Investigation of different collector and probe types for heat absorption in wells and/or in the soil

Description of the general operational principle of collector probe types for a heat pump technology

The heat pump "lives" from the total source output of a geothermal probe, the energy storage and contacted ground volume per m³. Source output of geothermal probes and/or a collector system is crucially influenced by the following factors: changes in temperature, heat flow per metre length of tube, thermal conductivity, distance from the centre of the tube, laminar or turbulent flow, time, thermal conductivity and viscosity of the heat carrier agent.

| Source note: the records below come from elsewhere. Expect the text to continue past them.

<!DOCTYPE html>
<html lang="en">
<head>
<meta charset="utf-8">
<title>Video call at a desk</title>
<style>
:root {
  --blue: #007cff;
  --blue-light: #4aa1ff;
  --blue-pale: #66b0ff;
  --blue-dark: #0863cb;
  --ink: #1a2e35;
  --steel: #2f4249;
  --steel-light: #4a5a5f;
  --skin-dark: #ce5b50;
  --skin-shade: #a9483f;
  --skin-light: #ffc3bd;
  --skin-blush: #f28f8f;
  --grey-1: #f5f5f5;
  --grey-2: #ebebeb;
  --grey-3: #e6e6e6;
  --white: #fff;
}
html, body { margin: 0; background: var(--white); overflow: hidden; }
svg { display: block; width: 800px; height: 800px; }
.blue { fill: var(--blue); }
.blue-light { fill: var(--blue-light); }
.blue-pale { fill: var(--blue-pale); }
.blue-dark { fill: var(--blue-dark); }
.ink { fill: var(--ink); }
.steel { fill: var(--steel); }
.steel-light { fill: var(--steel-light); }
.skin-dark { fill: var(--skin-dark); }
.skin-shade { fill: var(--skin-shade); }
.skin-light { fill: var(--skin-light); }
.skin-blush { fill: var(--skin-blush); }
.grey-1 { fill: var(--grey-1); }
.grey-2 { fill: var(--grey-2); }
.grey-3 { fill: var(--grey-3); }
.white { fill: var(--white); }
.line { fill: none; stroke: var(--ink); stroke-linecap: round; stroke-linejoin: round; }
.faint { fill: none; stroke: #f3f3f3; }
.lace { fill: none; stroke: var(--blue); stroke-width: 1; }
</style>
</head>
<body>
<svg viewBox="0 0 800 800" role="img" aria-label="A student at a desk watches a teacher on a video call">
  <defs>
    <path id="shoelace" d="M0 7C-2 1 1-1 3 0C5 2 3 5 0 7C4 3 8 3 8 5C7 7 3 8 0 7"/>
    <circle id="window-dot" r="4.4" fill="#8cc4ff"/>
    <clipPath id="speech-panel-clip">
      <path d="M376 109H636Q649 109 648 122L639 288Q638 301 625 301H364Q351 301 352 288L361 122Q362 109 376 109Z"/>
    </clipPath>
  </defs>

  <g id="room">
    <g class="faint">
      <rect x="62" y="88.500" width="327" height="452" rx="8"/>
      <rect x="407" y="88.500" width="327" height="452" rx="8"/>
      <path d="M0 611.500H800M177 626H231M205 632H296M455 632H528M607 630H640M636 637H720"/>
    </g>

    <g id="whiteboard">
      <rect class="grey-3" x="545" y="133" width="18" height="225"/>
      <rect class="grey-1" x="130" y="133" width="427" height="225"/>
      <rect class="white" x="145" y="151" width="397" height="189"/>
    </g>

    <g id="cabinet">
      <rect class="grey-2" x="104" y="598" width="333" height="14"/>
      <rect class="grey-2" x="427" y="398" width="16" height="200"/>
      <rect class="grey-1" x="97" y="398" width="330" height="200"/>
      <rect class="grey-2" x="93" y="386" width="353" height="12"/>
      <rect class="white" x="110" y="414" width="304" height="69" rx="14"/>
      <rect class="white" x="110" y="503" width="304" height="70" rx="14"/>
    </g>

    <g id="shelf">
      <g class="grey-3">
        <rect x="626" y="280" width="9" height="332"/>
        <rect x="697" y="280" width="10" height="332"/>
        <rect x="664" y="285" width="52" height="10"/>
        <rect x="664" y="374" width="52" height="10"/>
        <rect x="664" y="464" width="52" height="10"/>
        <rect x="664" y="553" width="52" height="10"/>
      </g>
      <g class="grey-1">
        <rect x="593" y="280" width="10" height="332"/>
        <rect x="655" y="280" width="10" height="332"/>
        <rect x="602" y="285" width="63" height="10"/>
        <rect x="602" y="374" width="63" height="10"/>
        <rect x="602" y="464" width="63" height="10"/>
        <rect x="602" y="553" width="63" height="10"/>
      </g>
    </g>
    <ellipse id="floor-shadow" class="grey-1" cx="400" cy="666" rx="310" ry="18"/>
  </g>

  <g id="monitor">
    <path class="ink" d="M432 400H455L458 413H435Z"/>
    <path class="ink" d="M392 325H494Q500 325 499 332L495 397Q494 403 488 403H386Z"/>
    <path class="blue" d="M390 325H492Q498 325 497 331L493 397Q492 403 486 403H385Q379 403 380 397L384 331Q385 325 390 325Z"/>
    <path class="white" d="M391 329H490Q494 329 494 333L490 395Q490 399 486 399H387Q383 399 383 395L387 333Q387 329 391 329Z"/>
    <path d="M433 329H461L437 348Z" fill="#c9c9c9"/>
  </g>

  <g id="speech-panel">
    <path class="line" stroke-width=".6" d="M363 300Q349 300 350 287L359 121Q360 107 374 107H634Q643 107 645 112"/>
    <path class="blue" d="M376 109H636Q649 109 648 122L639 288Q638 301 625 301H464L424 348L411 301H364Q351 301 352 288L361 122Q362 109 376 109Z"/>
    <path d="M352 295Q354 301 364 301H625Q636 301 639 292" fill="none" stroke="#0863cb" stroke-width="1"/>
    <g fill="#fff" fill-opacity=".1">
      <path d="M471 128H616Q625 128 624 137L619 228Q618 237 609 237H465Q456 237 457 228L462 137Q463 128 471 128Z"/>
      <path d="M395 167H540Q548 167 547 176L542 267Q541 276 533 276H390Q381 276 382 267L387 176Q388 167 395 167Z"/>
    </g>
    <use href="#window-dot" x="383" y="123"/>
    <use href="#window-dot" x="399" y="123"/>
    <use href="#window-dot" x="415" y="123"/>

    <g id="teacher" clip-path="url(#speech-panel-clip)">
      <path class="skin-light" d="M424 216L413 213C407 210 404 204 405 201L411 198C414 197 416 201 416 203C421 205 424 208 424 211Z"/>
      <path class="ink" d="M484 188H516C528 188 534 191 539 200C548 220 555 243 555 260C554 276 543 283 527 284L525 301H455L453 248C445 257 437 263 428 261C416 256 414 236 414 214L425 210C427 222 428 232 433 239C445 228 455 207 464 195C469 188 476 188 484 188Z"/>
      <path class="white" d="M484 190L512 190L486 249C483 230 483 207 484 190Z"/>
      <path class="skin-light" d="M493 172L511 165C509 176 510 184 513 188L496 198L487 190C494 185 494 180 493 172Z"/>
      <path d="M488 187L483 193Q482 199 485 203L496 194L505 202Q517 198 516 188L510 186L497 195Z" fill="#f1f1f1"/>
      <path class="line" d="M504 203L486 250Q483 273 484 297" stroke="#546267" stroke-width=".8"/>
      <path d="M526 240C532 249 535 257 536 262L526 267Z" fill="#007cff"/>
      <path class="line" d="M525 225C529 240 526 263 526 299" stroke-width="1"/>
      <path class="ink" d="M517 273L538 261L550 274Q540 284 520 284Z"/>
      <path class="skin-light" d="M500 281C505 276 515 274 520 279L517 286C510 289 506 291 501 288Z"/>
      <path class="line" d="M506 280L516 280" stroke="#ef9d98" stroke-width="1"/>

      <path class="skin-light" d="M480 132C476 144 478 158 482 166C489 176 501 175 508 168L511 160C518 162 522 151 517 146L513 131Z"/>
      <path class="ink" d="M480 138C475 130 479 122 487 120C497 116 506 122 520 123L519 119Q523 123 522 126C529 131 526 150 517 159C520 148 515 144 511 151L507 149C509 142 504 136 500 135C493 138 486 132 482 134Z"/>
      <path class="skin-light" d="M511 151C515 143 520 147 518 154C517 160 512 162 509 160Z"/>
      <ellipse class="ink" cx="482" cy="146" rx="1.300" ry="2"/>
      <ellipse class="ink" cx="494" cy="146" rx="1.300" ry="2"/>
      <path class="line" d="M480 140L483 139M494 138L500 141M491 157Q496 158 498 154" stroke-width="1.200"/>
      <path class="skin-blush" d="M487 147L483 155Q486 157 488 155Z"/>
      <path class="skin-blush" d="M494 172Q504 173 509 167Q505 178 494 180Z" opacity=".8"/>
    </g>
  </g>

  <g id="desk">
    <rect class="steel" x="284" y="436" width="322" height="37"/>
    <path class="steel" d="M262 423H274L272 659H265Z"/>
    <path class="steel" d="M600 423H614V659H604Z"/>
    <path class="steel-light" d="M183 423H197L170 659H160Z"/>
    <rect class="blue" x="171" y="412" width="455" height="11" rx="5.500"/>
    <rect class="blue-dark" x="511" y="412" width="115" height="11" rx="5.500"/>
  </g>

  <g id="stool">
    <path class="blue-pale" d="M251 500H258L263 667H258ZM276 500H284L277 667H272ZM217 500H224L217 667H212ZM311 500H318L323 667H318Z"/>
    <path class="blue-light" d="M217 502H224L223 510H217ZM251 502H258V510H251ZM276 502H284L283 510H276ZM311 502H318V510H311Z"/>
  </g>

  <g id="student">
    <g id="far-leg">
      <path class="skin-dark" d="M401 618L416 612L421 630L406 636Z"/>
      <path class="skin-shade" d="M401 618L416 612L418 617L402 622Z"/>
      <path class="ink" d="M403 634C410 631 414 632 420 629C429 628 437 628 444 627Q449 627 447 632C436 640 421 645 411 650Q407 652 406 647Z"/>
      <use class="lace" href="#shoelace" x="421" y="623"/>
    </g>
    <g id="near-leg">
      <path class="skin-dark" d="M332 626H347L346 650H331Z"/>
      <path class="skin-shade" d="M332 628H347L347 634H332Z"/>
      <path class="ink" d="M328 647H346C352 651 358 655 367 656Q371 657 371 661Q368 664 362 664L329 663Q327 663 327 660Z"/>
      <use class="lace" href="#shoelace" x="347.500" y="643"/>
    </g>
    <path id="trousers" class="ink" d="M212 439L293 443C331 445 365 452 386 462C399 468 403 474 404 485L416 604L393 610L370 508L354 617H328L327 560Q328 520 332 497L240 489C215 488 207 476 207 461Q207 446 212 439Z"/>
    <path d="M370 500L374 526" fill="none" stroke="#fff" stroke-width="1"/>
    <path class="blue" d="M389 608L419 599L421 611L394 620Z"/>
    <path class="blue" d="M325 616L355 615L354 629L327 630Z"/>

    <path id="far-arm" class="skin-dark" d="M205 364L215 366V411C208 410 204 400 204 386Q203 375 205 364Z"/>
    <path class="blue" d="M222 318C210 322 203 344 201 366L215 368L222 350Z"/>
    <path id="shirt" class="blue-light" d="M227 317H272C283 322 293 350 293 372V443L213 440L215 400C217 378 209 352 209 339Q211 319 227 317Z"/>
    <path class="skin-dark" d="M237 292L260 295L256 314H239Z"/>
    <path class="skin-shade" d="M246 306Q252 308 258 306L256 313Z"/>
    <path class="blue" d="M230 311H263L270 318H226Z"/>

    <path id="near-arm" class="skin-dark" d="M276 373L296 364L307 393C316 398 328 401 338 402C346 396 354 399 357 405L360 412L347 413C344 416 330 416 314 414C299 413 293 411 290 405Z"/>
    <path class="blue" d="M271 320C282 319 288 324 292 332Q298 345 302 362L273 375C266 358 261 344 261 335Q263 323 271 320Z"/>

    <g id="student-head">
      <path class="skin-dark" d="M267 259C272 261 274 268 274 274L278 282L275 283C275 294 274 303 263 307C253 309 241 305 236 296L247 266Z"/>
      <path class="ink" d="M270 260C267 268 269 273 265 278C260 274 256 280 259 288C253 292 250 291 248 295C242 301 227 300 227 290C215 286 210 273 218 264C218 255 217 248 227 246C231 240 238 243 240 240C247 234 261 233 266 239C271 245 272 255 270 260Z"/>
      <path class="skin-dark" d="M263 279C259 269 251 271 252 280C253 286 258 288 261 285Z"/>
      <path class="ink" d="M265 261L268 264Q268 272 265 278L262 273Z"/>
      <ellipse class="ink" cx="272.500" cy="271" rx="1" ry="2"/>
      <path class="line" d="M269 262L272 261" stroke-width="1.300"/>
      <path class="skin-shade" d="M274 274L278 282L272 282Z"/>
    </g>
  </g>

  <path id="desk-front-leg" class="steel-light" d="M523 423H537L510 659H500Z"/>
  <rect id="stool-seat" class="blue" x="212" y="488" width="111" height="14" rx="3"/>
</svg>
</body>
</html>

Antifreeze/brine fluid is pumped to the heat pump evaporator. The heat pump evaporator uses the incoming brine liquid/heat flux from the geothermal probe to vaporise a refrigerant on the cooling technical side. In this process heat is extracted from the brine liquid.

The return flow from the evaporator is therefore colder than the flow of the brine pipeline. The cold brine liquid is pumped, with the help of a circulation pump, back to the return flow of the geothermal probe system. In this case, the brine liquid absorbs the ambient heat from the soil and the cycle starts once more.

Heat pumps are usually installed, as a rule, near the surface, e.g. geothermal probes installed at a depth of 50-150 metres in prefabricated holes. They are fitted for use at an average soil temperature of about + 10-11° C. With aid of a circulation pump an antifreeze circulates in the geothermal probes to prevent the brine liquid from freezing.

Venturi stainless steel probe (memory probe)

The Venturi stainless steel probe can be used in situations where there is groundwater in the so-called first aquifer. This is the top layer of ground water, which has not been used to obtain drinking water yet. The probe forms the heat exchanger and uses the groundwater temperature. The temperature difference between inflowing and backflowing heat transfer medium is sufficient to deliver up to 75% of the energy. The remaining approximate 25% usually has to be supplied as electricity in order to power the heat pump. As to how many such probes (memory probes), available in different lengths, are required to supply sufficient energy for the object to be heated and which fluid is the best suited as a heat absorbing liquid (fluid), must all be determined on an individual case by case basis.

The required drilling depth is about 50% lower than for geothermal plants with comparable capacity.

The Venturi stainless steel probe reaches its high efficiency with the use of stainless steel, which has good thermal conductivity and with the inner structure of the probe, which allows a quick absorption of the heat taken from groundwater. The stainless steel probe is not made from an empty pipe. A rigid Archimedean screw is located inside with a coaxially mounted second tube. Through this inner tube the fluid is pumped into the Venturi probe. The outer diameter of the Archimedean screw is slightly smaller than the inner diameter of the outer tube. Thus, a part of the backflowing fluid passes with a higher speed (the Venturi effect) along the wall of the tube and is mixed by swirling with the slower flowing liquid in the inner area of the screw. This mixing causes the rapid heat transfer from the wall on the entire cross-section of the stream.

The Venturi stainless steel probe is at the heart of a modern, environmentally friendly heat production solution, with its main source of energy being renewable thermal energy from near-surface water. Within one yearly cycle the energy extracted from the ground is balanced by sunlight and infiltration of rain water into the soil.